Monday, 19 May 2014

Top 10 tips for historical fiction - the time machine

Put your reader in a time machineIf you have found a way to immerse yourself in the period, try to give them the same experience. I found that one of the great joys of writing about the past - London 500 years ago in my case - was that it was an utterly escapist pursuit. I was completely immersed in a kind of fantasy, and yet at the same time I felt I was trying to uncover and re-imagine what life was really like, and how people actually felt. This is an image of the Early Modern London as imagined by the producers of Dr Who in 2007. (You can see the Tardis if you look closely.)

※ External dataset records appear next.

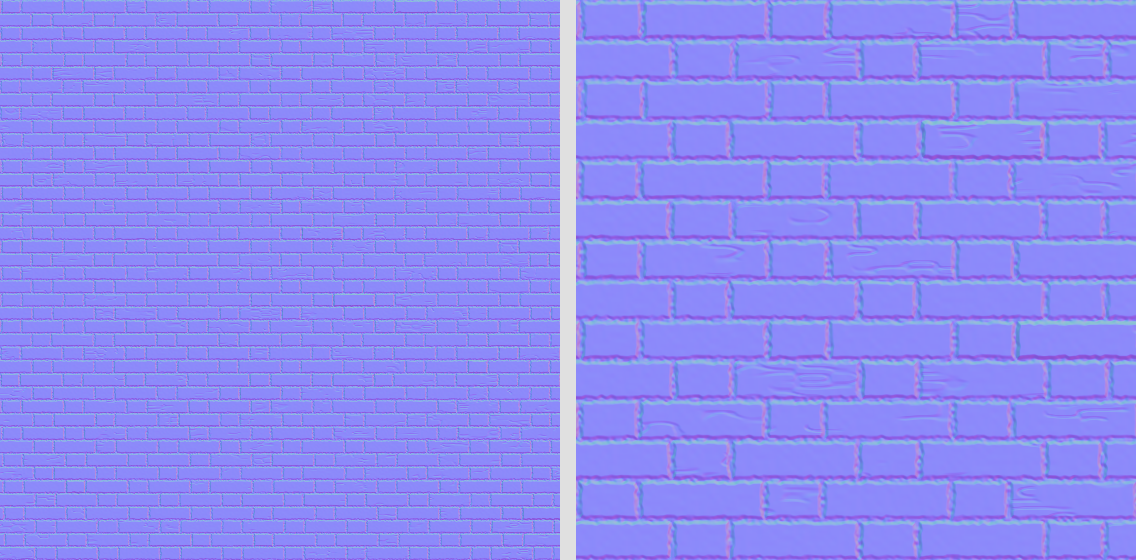
Left: the whole. Right: its middle third, enlarged.
Reproduce this texture map procedurally as a WebGL 1 fragment shader.

```glsl
precision highp float;
// Tangent-space normal map of a Flemish bond brick wall: long and short bricks
// alternate in each course. A height field of bevelled bricks, rough mortar and
// scratches is differentiated, and its slope is encoded as colour.

uniform vec2 u_resolution;

#define COLS 9.0              // stretcher + header pairs across
#define ROWS 42.0             // courses up the canvas
#define HEADER 0.32           // share of a pair taken by the short brick
#define PHASE 0.18            // header centre in the odd courses
#define JOINT 0.0007          // half width of the mortar floor
#define BEVEL 0.0019          // width of the rounded brick edge
#define RELIEF 0.0021         // height of a brick above the mortar
#define ROUGH 0.0013          // raggedness of the brick outline
#define SCRATCHED 0.38        // share of bricks with scratches
#define STEP 0.0008           // half width of the slope filter
#define FLAT vec3(0.55, 0.54, 0.98)
#define TILT vec3(0.19, 0.24, -0.18)

float hash(vec2 p) {
  vec3 q = fract(p.xyx * 0.1031);
  q += dot(q, q.yzx + 33.33);
  return fract((q.x + q.y) * q.z);
}

float noise(vec2 p) {
  vec2 cell = floor(p);
  vec2 f = fract(p);
  f = f * f * (3.0 - 2.0 * f);
  float low = mix(hash(cell), hash(cell + vec2(1.0, 0.0)), f.x);
  float high = mix(hash(cell + vec2(0.0, 1.0)), hash(cell + vec2(1.0)), f.x);
  return mix(low, high, f.y);
}

// xy: brick identity, z: distance to the nearest joint centre line
vec3 flemishBond(vec2 p) {
  float row = floor(p.y * ROWS);
  float v = fract(p.y * ROWS);
  float drift = 0.05 * (1.0 - smoothstep(0.0, 14.0, row));
  float jitter = 0.03 * (hash(vec2(row, 7.0)) - 0.5);
  float shift = PHASE + 0.5 * (1.0 - mod(row, 2.0)) + drift + jitter;
  float x = p.x * COLS - shift + 0.5 * HEADER;
  float pair = floor(x);
  float u = fract(x);
  float split = HEADER + 0.025 * (hash(vec2(pair + 20.0, row)) - 0.5);
  float isLong = step(split, u);
  float du = mix(min(u, split - u), min(u - split, 1.0 - u), isLong);
  float dv = min(v, 1.0 - v);
  return vec3(2.0 * pair + isLong + 40.0, row, min(du / COLS, dv / ROWS));
}

// Short, wavy, mostly horizontal grooves
float scratches(vec2 p, vec2 id) {
  float worn = step(1.0 - SCRATCHED, hash(id + 13.0));
  float line = abs(noise(p * vec2(55.0, 250.0) + id * 3.7) - 0.5);
  float patchMask = smoothstep(0.55, 0.72, noise(p * vec2(38.0, 90.0) + id * 5.3));
  return worn * patchMask * (1.0 - smoothstep(0.03, 0.14, line));
}

float height(vec2 p) {
  vec3 brick = flemishBond(p);
  float ragged = ROUGH * (noise(p * 330.0) - 0.5);
  float body = smoothstep(JOINT, JOINT + BEVEL, brick.z + ragged);

  // Bricks stand out by different amounts, a few of them strongly
  float chance = hash(brick.xy);
  float lift = RELIEF * (0.8 + 0.4 * chance + 0.8 * step(0.985, chance));

  float mortar = 0.0017 * (noise(p * 450.0 + 31.0) - 0.5);
  float grain = 0.00014 * (noise(p * 290.0 + 57.0) - 0.5);
  float groove = 0.0007 * scratches(p, brick.xy);
  return mix(mortar, lift + grain - groove, body);
}

void main() {
  vec2 p = gl_FragCoord.xy / u_resolution;
  vec2 e = vec2(STEP, 0.0);

  // Central differences wide enough to smooth every edge
  vec2 slope = vec2(height(p - e.xy) - height(p + e.xy),
                    height(p - e.yx) - height(p + e.yx)) / (2.0 * STEP);
  float steep = dot(slope, slope);
  vec2 lean = slope * inversesqrt(1.0 + steep);

  vec3 colour = FLAT + TILT * vec3(lean, steep / (1.0 + steep));
  gl_FragColor = vec4(clamp(colour, 0.0, 1.0), 1.0);
}
```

If you are a historian or a biographer, there is a greater responsibility to 'get it right', and although a biographer might speculate about what their subject thought or how they responded to certain events, they are usually pretty restrained. This doesn't apply to everyone - Peter Ackroyd works across both fiction and non fiction, assembling his material to recreate lost worlds or dead writers with verve and audacity. When I wrote my book, once I had the facts that I needed in place to give my story a framework which was accurate, my great challenge was to convince the reader that the story was happening around them. And that is where the time machine comes in. You climb aboard, the controls whir away, and you see where it takes you. Just as Marty McFly does in 'Back to the Future' .

There is a strong element of vulgar showmanship involved in writing like this, and I am not in the least embarrassed about it. It's vital to believe in the world that you have made up, a fantasy based on fact, a magic ground that might, just might, feel like a lost reality.